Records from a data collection
╭──

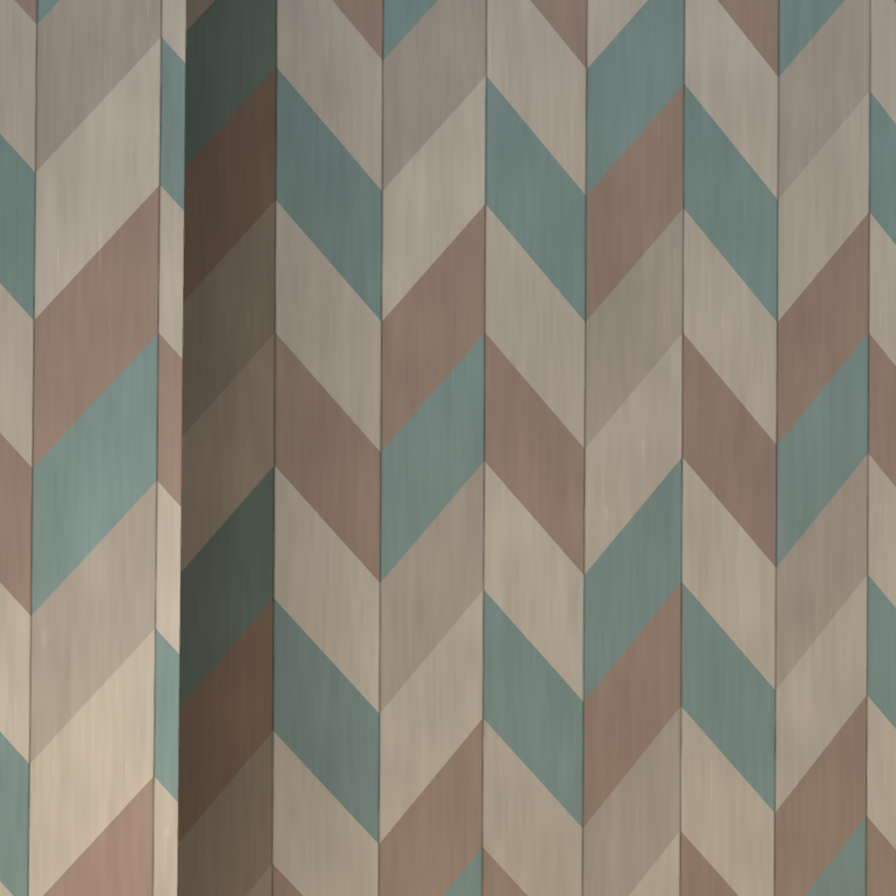
Give the GLSL for this pattern, as a Shadertoy shader.

```glsl
// Chevron wallpaper of slanted painted planks on two walls meeting at a lit corner.
// Each wall maps x to a column count; stripes rise and fall in alternate columns,
// with dyes cycling every four stripes, then grain, seams and shading are applied.

// Dye indices: 0 cream, 1 grey, 2 brown, 3 teal
const vec3 DYES[4] = vec3[4](
    vec3(0.655, 0.610, 0.550), vec3(0.590, 0.545, 0.492),
    vec3(0.545, 0.463, 0.410), vec3(0.445, 0.507, 0.482));

// Four-stripe cycles: falling column, then the two kinds of rising column
const int CYCLES[12] = int[12](3, 0, 2, 0,   0, 2, 3, 1,   2, 1, 0, 3);

float hash(vec2 p) {
    p = fract(p * vec2(0.1031, 0.1137));
    p += dot(p, p.yx + 33.33);
    return fract((p.x + p.y) * p.x * 17.0);
}

float noise(vec2 p) {
    vec2 i = floor(p), f = fract(p);
    f = f * f * (3.0 - 2.0 * f);
    return mix(mix(hash(i), hash(i + vec2(1, 0)), f.x),
               mix(hash(i + vec2(0, 1)), hash(i + vec2(1, 1)), f.x), f.y);
}

// Faint vertical brush grain, blotches and rare pale scratches
float woodGrain(vec2 p) {
    float fine = noise(p * vec2(260.0, 22.0) + 40.0) - 0.5;
    float broad = noise(p * vec2(70.0, 9.0) + 90.0) - 0.5;
    float blotch = noise(p * 19.0 + 20.0) - 0.5;
    float scratch = smoothstep(0.93, 1.0, noise(p * vec2(170.0, 14.0) + 150.0));
    return 1.0 + 0.045 * fine + 0.045 * broad + 0.04 * blotch + 0.05 * scratch;
}

vec3 wall(vec2 p) {
    float down = 1.0 - p.y;

    // Verticals lean slightly; the near wall ends at the corner
    float nearX = p.x + (down - 0.5) * 0.010;
    float farX = p.x + (down - 0.5) * 0.005;
    bool isNear = nearX < 0.203;

    // Column coordinate, with columns narrowing along the far wall
    float column = isNear
        ? 2.0 + (nearX - 0.1755) / 0.139
        : 36.13 - sqrt(1305.6 - 600.0 * (farX - 0.306));
    float stripeHeight = isNear ? 0.165 : 0.1482 - 0.0202 * (farX - 0.306);

    // Slanted stripes, mirrored in every other column
    int c = int(floor(column));
    float across = fract(column);
    bool falling = (c & 1) == 0;
    float slant = falling ? across : 1.0 - across;
    int stripe = int(floor((down - 0.371) / stripeHeight - 0.92 * slant + 2.0));
    int cycle = falling ? 0 : ((c & 3) == 1 ? 1 : 2);
    vec3 color = DYES[CYCLES[cycle * 4 + (stripe & 3)]];

    // Small tone change from plank to plank
    color *= 0.98 + 0.04 * hash(vec2(c + 20, stripe + 30));

    // Thin, uneven seams between columns
    float seamDistance = min(across, 1.0 - across) * (isNear ? 0.139 : 0.112);
    float seamDepth = 0.16 + 0.16 * noise(vec2(float(c) * 7.0 + 30.0, down * 35.0));
    color *= 1.0 - seamDepth * (1.0 - smoothstep(0.0006, 0.0018, seamDistance));

    // Bright near wall, shadowed return, then an even far wall
    vec3 light;
    if (isNear) {
        light = vec3(mix(0.98, 1.16, smoothstep(0.0, 0.9, down)));
        light *= 0.96 + 0.06 * smoothstep(0.0, 0.16, p.x);
        light *= 1.0 - 0.2 * smoothstep(0.2015, 0.203, nearX);
    } else if (column < 0.0) {
        light = mix(0.59, 0.70, smoothstep(-0.86, 0.0, column)) * vec3(1.0, 0.96, 0.91);
        light *= 0.92 + 0.10 * down;
    } else {
        light = vec3(mix(0.87, 0.99, smoothstep(0.0, 1.3, column)));
        light *= 0.97 + 0.05 * down;
    }
    light *= mix(vec3(0.98, 1.0, 1.025), vec3(1.015, 1.0, 0.97), down);
    return color * light;
}

void mainImage(out vec4 fragColor, in vec2 fragCoord) {
    vec2 uv = fragCoord / iResolution.xy;

    // Average a small grid of samples for soft edges
    vec2 spread = max(1.0 / iResolution.xy, vec2(0.002));
    vec3 color = vec3(0.0);
    for (int i = 0; i < 9; i++) {
        vec2 offset = vec2(i % 3 - 1, i / 3 - 1) / 3.0;
        color += wall(uv + offset * spread) / 9.0;
    }
    fragColor = vec4(color * woodGrain(uv), 1.0);
}
```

╰──

Task objective
From the entries above, copy each line that holds "fract".

Task result
    p = fract(p * vec2(0.1031, 0.1137));
    return fract((p.x + p.y) * p.x * 17.0);
    vec2 i = floor(p), f = fract(p);
    float across = fract(column);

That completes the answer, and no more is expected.